### TRY IT
Present each line of the entries below that holds the word "stop".

### MATERIAL FOR THIS TASK

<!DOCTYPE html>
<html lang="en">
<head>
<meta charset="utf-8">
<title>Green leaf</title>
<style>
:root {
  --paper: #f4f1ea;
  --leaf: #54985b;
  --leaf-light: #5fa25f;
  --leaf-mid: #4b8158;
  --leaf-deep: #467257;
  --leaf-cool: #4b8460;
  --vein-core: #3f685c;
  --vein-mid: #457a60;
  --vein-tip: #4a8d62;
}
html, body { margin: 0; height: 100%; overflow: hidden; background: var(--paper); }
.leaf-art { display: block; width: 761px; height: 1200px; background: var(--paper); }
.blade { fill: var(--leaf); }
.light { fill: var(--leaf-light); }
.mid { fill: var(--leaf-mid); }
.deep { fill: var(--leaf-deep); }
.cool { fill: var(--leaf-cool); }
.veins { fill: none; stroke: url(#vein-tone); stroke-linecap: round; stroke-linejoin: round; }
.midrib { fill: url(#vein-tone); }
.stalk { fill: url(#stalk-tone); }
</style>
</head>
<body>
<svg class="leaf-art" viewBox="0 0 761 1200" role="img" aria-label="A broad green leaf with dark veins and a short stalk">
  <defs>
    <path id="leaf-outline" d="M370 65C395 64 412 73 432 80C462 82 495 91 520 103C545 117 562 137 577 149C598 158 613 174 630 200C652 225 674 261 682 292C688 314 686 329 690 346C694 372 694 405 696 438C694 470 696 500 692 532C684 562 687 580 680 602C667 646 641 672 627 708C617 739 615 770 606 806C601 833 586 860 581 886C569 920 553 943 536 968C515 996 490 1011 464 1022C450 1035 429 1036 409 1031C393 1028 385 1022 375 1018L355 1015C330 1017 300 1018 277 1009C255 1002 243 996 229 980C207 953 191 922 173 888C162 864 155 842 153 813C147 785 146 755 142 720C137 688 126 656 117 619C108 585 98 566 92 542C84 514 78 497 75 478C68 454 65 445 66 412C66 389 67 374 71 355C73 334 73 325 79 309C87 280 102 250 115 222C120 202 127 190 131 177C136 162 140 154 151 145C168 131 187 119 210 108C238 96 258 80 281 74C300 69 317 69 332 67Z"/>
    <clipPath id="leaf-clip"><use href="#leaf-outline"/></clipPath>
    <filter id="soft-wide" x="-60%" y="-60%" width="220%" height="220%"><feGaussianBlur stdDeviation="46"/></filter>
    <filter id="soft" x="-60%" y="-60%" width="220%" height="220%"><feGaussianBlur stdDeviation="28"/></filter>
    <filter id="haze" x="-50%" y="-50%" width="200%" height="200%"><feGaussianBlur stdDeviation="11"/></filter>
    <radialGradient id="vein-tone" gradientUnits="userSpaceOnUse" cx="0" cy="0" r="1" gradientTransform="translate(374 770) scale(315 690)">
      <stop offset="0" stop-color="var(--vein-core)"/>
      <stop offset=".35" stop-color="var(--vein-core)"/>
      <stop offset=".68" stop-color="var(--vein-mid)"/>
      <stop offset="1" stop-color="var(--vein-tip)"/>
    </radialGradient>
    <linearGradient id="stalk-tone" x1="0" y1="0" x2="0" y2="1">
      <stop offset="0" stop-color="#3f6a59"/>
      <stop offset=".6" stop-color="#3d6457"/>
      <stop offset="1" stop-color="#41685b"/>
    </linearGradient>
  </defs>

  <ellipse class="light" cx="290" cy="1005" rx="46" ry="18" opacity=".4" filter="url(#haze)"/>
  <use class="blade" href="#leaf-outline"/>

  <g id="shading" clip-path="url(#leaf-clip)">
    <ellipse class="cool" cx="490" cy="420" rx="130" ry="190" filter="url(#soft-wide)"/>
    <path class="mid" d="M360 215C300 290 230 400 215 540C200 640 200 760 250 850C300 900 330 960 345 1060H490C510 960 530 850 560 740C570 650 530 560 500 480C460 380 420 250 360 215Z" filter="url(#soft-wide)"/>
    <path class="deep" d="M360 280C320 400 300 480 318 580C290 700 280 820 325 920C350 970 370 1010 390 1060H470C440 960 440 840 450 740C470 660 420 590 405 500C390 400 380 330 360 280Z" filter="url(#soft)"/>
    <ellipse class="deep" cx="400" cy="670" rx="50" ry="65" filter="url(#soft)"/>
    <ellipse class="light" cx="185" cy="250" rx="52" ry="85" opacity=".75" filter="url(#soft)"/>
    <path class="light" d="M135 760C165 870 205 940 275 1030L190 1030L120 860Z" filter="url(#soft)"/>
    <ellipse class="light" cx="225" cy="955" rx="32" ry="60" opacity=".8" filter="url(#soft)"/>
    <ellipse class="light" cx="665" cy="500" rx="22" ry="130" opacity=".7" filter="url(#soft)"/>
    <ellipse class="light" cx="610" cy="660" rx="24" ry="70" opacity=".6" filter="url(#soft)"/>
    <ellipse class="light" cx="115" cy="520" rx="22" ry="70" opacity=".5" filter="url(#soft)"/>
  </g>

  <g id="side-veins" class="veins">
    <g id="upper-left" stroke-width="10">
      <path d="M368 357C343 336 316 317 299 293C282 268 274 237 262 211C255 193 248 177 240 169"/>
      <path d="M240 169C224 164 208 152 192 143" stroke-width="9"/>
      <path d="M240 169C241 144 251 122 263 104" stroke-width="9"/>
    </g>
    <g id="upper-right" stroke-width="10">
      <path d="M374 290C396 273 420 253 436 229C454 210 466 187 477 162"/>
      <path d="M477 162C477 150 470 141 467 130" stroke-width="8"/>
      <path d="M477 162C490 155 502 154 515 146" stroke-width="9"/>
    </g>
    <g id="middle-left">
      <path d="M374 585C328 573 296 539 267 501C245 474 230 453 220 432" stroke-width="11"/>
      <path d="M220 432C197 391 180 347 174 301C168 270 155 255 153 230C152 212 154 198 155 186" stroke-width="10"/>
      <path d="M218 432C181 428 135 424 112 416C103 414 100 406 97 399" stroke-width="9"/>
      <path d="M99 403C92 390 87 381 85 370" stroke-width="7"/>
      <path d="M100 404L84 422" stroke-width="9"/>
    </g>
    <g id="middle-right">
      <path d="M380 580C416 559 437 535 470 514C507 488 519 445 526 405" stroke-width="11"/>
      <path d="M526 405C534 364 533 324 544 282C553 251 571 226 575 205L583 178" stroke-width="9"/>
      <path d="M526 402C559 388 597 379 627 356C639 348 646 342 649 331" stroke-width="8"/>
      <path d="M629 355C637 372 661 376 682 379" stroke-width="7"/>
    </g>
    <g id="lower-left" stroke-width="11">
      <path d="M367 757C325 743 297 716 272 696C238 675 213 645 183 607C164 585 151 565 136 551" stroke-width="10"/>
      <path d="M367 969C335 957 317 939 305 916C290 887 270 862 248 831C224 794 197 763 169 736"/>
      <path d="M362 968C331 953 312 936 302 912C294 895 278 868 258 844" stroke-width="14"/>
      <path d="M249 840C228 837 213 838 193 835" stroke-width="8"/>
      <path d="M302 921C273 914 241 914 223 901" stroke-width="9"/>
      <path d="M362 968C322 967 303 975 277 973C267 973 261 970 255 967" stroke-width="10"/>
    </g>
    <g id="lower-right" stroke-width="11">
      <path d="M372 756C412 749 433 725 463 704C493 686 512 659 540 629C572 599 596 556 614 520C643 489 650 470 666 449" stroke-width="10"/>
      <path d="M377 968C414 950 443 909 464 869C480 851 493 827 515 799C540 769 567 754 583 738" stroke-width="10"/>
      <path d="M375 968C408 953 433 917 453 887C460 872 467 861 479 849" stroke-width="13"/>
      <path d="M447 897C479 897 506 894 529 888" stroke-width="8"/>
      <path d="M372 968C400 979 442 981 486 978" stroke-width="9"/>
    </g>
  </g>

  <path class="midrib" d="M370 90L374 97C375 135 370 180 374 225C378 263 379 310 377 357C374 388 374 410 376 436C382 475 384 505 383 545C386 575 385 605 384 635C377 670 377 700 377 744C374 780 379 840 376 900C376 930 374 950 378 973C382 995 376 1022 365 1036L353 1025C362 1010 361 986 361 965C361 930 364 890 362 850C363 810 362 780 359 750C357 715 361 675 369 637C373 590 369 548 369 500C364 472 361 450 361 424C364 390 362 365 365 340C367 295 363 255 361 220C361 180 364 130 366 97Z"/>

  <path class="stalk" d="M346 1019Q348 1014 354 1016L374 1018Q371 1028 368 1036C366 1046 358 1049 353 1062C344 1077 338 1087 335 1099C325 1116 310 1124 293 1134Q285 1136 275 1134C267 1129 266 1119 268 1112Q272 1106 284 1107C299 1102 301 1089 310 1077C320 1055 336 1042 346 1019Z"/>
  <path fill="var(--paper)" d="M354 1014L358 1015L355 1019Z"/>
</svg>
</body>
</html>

### FINISHED TASK
      <stop offset="0" stop-color="var(--vein-core)"/>
      <stop offset=".35" stop-color="var(--vein-core)"/>
      <stop offset=".68" stop-color="var(--vein-mid)"/>
      <stop offset="1" stop-color="var(--vein-tip)"/>
      <stop offset="0" stop-color="#3f6a59"/>
      <stop offset=".6" stop-color="#3d6457"/>
      <stop offset="1" stop-color="#41685b"/>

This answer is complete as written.